Task item: Extract all lines from the data beneath that include the word "shadow".

Data items:
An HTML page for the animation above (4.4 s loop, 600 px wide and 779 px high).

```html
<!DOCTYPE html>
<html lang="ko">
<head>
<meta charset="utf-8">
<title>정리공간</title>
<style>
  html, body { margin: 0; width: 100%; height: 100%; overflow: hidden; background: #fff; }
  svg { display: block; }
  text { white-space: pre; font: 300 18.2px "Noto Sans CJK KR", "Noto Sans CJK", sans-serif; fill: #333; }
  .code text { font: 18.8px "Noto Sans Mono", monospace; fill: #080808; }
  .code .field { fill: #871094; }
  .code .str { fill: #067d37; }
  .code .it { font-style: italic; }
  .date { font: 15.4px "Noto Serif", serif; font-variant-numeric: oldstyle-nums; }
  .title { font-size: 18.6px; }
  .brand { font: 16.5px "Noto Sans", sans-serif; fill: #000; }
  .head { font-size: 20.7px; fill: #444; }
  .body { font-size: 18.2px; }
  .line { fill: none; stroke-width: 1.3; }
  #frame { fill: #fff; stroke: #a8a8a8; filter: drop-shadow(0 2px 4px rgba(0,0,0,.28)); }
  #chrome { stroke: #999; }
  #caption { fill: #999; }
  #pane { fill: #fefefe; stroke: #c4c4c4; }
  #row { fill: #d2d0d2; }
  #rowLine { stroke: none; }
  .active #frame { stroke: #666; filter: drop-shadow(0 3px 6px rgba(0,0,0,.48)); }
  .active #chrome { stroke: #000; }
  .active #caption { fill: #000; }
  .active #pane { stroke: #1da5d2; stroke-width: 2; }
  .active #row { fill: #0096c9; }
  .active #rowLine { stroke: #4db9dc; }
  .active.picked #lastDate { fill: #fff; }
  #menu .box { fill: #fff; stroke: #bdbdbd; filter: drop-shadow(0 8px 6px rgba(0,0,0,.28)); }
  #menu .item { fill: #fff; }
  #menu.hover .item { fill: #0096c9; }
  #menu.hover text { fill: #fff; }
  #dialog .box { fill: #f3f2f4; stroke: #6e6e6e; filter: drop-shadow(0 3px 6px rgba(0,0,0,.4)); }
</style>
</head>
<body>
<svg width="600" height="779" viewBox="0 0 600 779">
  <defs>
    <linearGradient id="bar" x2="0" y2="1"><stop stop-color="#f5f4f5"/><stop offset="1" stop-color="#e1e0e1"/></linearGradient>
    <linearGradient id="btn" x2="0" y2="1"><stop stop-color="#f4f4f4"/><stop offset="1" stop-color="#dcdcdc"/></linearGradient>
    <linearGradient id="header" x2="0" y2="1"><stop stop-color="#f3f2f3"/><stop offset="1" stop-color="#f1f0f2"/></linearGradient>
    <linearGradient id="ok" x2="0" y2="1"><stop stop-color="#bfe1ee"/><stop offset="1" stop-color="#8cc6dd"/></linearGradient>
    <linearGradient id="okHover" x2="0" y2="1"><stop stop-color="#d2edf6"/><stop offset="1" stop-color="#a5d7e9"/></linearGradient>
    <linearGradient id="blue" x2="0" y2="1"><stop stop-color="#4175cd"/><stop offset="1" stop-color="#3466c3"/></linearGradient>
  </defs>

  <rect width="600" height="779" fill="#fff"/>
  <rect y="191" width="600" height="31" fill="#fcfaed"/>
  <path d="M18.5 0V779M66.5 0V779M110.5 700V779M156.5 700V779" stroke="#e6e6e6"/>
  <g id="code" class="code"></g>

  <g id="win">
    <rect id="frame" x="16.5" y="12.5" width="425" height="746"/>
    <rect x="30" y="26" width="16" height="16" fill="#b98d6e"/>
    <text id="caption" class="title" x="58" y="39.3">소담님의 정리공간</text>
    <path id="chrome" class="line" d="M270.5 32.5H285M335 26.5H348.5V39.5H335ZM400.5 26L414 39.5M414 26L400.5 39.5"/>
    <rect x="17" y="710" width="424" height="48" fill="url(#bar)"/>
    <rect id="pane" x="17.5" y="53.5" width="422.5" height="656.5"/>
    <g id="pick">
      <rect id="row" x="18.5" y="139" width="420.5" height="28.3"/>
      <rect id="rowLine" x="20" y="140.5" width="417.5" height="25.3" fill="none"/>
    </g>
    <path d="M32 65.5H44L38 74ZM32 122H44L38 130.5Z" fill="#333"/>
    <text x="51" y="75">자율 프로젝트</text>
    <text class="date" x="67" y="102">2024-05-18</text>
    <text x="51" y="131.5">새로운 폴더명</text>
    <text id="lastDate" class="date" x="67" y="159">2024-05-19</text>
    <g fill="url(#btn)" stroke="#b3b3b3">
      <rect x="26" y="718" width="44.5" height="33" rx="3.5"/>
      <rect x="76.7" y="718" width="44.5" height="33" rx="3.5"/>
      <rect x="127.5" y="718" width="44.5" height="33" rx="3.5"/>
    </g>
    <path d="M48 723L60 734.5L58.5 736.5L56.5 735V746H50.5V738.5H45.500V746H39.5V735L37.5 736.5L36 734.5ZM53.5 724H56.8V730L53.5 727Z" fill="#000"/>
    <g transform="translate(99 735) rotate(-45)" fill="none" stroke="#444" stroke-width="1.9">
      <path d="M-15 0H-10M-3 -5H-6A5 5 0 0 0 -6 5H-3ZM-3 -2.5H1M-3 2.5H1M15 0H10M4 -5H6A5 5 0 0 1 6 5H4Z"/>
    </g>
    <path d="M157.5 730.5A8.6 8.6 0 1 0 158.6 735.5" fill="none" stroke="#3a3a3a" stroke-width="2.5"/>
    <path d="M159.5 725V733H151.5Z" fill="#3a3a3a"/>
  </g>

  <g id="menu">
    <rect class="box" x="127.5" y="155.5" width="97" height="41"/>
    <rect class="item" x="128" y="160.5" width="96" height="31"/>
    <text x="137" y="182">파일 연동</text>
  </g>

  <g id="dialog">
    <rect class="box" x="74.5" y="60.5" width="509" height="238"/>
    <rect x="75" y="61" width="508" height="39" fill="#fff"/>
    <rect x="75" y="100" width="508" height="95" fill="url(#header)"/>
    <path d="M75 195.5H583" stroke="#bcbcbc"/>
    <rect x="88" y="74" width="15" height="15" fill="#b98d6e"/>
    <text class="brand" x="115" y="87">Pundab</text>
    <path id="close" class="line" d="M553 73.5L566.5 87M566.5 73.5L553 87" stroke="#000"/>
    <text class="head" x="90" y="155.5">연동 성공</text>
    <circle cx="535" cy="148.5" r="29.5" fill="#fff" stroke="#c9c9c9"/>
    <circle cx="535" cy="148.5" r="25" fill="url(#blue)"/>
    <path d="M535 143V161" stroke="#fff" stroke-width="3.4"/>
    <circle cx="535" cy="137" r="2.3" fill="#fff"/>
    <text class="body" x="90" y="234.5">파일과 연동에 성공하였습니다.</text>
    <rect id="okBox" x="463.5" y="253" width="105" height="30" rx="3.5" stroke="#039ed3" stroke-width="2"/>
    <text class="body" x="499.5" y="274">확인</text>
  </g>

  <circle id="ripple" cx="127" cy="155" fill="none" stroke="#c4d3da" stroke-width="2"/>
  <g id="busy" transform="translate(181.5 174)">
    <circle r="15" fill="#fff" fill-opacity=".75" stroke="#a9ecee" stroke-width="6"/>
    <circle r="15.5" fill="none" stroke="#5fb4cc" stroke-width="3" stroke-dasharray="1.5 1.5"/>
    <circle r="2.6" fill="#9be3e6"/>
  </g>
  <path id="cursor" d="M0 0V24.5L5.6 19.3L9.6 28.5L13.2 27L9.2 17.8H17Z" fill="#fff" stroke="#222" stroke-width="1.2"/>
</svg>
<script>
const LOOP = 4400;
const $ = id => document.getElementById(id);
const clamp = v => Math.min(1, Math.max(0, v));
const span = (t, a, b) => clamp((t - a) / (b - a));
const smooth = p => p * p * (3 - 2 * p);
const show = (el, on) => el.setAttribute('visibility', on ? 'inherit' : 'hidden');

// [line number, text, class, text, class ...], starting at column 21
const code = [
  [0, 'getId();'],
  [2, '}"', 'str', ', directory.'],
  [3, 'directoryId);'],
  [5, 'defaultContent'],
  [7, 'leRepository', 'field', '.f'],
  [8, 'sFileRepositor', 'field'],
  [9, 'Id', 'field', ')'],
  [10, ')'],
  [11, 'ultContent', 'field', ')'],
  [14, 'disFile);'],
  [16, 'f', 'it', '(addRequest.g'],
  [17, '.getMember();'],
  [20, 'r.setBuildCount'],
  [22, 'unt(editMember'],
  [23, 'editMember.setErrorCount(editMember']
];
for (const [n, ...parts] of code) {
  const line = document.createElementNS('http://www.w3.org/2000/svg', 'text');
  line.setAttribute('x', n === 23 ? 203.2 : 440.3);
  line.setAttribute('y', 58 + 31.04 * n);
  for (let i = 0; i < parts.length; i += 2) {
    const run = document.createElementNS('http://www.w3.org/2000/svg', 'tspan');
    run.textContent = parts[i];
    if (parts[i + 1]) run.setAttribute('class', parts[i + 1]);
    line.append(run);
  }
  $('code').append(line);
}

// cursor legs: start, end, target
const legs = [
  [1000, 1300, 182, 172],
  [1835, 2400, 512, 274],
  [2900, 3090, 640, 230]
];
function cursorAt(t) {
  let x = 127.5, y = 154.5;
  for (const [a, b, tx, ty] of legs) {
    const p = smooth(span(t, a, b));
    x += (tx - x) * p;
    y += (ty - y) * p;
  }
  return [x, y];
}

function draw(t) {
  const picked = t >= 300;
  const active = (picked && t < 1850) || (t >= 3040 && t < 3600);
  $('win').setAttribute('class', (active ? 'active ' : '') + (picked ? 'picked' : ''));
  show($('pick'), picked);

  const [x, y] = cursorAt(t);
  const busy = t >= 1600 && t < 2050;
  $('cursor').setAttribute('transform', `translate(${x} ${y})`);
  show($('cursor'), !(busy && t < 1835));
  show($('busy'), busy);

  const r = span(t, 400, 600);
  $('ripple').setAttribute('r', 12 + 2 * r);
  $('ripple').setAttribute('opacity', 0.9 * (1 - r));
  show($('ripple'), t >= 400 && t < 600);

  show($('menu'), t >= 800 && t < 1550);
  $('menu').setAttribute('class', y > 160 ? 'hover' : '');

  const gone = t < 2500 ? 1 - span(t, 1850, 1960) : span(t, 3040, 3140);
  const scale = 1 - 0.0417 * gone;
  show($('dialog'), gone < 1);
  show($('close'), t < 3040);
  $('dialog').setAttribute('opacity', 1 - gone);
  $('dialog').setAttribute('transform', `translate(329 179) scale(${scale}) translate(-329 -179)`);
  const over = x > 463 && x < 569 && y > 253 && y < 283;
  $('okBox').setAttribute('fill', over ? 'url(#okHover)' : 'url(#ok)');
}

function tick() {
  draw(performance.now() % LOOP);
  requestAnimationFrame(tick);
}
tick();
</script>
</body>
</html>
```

---

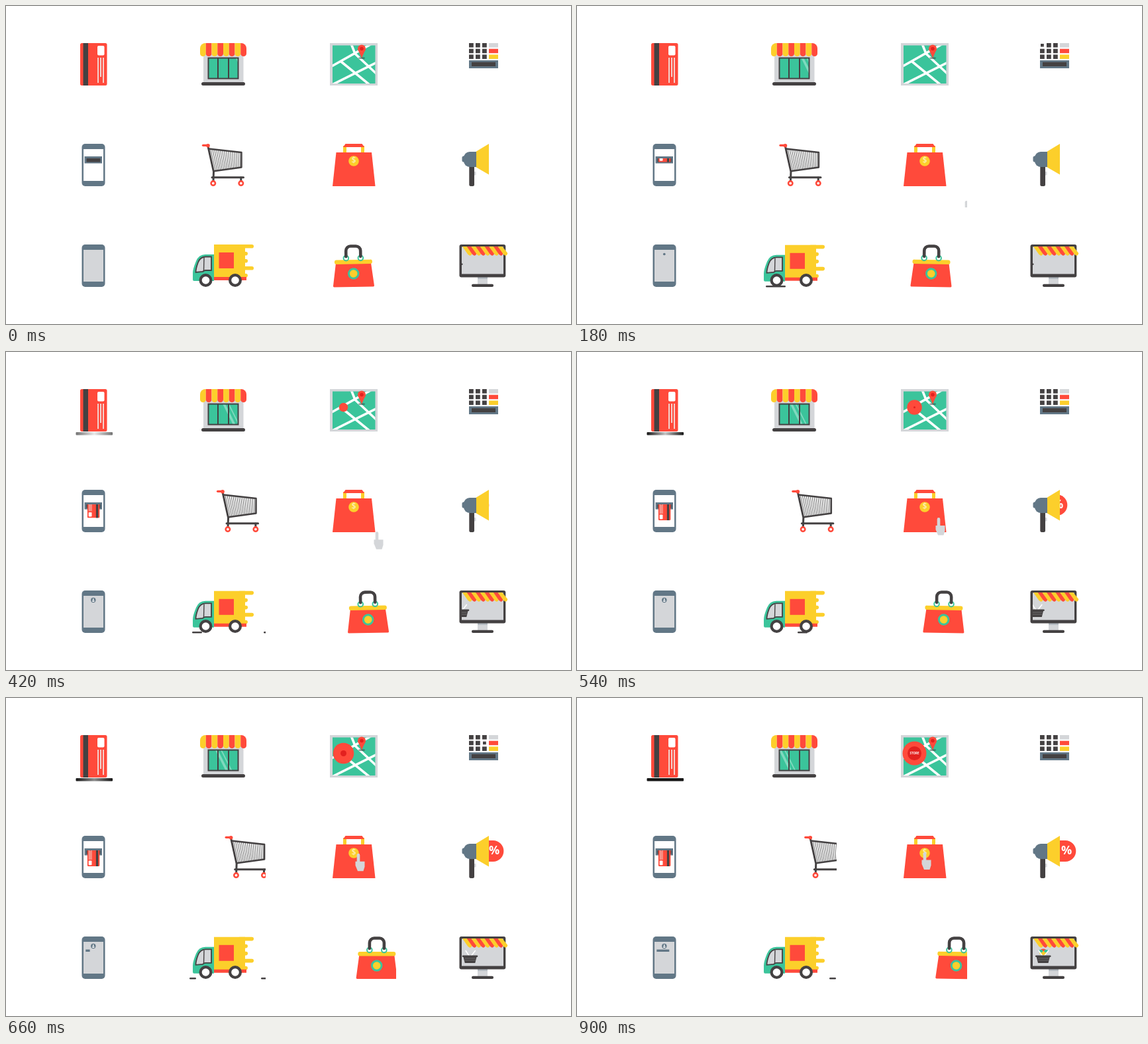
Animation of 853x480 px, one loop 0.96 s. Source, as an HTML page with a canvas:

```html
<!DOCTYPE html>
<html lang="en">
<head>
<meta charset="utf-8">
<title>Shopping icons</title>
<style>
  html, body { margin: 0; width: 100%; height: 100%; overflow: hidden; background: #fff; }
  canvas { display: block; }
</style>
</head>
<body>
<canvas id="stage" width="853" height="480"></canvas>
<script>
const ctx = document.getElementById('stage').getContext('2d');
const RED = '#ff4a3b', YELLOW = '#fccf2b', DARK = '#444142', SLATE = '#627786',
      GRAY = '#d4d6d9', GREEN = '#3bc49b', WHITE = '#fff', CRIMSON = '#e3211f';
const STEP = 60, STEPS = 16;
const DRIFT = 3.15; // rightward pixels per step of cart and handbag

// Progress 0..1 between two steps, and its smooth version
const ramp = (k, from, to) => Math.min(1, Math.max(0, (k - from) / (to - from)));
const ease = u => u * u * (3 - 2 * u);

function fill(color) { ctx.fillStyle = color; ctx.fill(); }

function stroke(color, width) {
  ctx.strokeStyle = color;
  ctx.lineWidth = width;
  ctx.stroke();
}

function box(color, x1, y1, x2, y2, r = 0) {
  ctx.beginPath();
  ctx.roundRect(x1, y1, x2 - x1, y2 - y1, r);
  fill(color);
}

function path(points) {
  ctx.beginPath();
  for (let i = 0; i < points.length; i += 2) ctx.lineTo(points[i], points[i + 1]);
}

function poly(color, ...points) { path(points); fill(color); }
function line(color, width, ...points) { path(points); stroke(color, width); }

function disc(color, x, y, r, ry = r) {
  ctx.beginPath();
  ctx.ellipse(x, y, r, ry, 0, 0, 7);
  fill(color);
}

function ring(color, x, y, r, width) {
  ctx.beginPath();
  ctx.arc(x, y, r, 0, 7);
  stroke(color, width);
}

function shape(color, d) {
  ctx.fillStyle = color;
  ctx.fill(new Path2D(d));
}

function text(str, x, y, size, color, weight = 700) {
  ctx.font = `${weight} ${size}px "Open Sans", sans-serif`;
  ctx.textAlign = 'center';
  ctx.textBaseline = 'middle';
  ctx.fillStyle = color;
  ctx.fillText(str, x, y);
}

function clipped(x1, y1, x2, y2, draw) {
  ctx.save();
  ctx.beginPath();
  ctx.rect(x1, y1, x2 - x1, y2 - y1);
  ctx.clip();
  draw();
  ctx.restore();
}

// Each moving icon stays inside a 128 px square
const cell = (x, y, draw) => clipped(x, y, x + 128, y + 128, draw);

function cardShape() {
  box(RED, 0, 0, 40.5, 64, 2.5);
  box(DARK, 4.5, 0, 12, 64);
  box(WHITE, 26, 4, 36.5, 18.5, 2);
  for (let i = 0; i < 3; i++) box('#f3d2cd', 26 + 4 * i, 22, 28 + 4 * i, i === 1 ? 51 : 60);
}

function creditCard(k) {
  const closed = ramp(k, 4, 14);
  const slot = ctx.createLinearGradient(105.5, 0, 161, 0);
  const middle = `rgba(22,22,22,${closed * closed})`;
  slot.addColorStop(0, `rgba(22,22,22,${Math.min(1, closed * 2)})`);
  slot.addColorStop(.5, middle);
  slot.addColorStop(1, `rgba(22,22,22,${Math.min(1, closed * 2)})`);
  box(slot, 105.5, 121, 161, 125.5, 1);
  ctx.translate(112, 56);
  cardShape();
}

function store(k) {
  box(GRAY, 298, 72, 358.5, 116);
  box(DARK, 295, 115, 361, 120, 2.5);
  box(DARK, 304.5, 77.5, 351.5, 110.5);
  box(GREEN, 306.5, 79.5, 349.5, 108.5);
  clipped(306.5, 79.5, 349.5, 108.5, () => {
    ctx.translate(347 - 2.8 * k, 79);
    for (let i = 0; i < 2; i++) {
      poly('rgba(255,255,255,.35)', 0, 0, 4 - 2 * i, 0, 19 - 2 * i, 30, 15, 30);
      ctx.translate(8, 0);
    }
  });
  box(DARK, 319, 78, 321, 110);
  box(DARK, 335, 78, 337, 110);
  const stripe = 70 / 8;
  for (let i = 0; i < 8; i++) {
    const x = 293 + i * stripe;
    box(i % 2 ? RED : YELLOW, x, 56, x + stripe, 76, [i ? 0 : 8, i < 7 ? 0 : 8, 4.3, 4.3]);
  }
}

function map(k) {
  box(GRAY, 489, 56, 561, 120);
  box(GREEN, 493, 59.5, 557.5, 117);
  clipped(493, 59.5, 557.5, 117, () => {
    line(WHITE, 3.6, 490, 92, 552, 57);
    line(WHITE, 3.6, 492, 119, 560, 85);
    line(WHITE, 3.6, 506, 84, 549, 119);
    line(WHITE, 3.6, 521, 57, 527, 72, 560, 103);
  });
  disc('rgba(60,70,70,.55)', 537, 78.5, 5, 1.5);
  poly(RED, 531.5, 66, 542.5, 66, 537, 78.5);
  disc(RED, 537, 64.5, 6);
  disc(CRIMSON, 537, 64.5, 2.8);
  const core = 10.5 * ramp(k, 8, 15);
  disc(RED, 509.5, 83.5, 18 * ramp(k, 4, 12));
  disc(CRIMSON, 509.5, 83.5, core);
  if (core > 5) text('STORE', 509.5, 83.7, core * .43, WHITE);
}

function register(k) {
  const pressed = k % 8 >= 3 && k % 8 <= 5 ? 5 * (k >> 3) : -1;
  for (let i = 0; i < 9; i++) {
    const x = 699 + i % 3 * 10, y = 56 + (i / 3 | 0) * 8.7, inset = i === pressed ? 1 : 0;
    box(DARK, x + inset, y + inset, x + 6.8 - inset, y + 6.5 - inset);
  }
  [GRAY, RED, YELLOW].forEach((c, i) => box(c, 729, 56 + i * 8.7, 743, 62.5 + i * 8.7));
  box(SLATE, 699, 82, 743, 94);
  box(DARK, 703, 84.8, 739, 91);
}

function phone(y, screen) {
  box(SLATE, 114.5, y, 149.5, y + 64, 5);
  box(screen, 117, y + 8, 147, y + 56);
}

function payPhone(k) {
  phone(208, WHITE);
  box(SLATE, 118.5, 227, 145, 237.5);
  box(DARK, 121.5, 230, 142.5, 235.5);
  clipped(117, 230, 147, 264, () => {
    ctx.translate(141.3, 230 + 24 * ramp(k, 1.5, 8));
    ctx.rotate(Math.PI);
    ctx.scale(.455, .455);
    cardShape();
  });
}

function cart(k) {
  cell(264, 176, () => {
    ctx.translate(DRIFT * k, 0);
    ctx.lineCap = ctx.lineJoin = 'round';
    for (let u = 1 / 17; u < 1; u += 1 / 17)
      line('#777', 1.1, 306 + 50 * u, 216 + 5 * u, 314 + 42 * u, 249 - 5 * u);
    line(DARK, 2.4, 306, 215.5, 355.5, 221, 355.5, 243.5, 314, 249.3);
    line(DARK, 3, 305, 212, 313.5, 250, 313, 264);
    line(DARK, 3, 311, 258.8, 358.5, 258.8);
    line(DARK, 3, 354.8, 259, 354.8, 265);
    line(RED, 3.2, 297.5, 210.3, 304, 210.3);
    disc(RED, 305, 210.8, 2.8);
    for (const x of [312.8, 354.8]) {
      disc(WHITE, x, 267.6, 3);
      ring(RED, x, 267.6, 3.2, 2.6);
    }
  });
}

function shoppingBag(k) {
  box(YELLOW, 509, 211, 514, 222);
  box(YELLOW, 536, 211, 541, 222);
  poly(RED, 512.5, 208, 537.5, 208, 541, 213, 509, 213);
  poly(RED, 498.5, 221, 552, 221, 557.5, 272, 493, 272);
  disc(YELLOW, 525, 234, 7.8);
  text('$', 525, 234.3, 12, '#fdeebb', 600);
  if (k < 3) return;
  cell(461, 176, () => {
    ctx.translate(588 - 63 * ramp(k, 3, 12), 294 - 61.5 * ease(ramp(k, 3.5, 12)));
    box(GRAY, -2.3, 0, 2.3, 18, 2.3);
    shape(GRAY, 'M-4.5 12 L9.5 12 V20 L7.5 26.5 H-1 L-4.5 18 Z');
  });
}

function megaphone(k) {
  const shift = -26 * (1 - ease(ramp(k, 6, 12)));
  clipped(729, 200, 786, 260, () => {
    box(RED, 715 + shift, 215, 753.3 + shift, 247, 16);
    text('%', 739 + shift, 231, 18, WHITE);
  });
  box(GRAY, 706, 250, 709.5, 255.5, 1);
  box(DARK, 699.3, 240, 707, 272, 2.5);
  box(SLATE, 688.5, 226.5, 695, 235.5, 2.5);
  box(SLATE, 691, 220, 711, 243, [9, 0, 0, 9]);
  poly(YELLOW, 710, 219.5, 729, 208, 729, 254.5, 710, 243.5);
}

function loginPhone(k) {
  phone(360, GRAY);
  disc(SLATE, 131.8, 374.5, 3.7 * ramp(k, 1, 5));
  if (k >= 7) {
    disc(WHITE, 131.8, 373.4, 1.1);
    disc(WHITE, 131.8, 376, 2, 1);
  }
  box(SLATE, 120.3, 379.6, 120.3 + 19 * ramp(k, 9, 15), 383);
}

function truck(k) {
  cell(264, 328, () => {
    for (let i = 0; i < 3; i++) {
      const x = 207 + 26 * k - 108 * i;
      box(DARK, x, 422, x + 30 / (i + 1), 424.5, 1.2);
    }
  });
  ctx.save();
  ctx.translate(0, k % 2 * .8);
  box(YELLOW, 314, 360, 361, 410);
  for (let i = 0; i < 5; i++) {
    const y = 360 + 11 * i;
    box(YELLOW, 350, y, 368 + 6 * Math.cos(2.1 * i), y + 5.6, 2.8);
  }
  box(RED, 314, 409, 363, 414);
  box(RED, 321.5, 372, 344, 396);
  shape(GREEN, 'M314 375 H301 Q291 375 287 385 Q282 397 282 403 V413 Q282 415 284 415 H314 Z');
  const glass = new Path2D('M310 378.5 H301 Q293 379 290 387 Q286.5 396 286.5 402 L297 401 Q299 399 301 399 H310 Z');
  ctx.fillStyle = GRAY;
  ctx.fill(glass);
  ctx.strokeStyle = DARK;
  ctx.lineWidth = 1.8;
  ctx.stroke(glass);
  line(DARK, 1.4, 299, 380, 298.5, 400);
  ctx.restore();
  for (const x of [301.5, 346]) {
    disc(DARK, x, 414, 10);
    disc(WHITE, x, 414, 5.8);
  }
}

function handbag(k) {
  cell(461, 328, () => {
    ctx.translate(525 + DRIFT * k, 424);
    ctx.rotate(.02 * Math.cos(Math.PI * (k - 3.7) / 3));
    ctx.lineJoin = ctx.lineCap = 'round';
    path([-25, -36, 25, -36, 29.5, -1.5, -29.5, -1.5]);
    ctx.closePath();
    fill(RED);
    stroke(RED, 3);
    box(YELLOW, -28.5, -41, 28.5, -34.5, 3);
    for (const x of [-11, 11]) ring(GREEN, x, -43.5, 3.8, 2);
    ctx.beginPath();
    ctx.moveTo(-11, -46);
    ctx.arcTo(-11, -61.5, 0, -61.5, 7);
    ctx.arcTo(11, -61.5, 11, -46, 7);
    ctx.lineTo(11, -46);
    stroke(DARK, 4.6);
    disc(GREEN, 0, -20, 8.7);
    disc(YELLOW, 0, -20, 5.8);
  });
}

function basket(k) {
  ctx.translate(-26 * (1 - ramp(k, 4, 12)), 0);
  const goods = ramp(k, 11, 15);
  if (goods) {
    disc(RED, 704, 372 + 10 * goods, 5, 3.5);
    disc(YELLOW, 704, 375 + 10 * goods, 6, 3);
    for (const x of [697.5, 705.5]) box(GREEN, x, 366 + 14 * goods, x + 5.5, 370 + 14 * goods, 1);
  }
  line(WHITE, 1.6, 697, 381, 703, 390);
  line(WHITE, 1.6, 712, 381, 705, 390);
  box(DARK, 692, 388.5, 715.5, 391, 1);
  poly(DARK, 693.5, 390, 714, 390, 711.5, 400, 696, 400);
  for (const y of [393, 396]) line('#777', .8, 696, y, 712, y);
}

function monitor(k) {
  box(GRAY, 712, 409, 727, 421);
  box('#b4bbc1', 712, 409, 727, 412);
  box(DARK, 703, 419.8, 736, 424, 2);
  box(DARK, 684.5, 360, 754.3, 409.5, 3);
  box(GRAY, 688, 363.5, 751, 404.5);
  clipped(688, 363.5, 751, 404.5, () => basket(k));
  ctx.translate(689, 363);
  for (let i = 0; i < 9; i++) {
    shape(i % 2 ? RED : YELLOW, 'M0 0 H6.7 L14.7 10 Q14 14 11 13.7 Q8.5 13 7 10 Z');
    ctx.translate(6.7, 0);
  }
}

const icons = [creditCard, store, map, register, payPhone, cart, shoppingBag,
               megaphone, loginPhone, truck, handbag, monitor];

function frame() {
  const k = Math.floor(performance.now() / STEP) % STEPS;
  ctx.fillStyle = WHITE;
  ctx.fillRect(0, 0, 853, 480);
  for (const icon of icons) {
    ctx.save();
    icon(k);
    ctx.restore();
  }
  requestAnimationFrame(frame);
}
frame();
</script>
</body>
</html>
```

Task response:
  #frame { fill: #fff; stroke: #a8a8a8; filter: drop-shadow(0 2px 4px rgba(0,0,0,.28)); }
  .active #frame { stroke: #666; filter: drop-shadow(0 3px 6px rgba(0,0,0,.48)); }
  #menu .box { fill: #fff; stroke: #bdbdbd; filter: drop-shadow(0 8px 6px rgba(0,0,0,.28)); }
  #dialog .box { fill: #f3f2f4; stroke: #6e6e6e; filter: drop-shadow(0 3px 6px rgba(0,0,0,.4)); }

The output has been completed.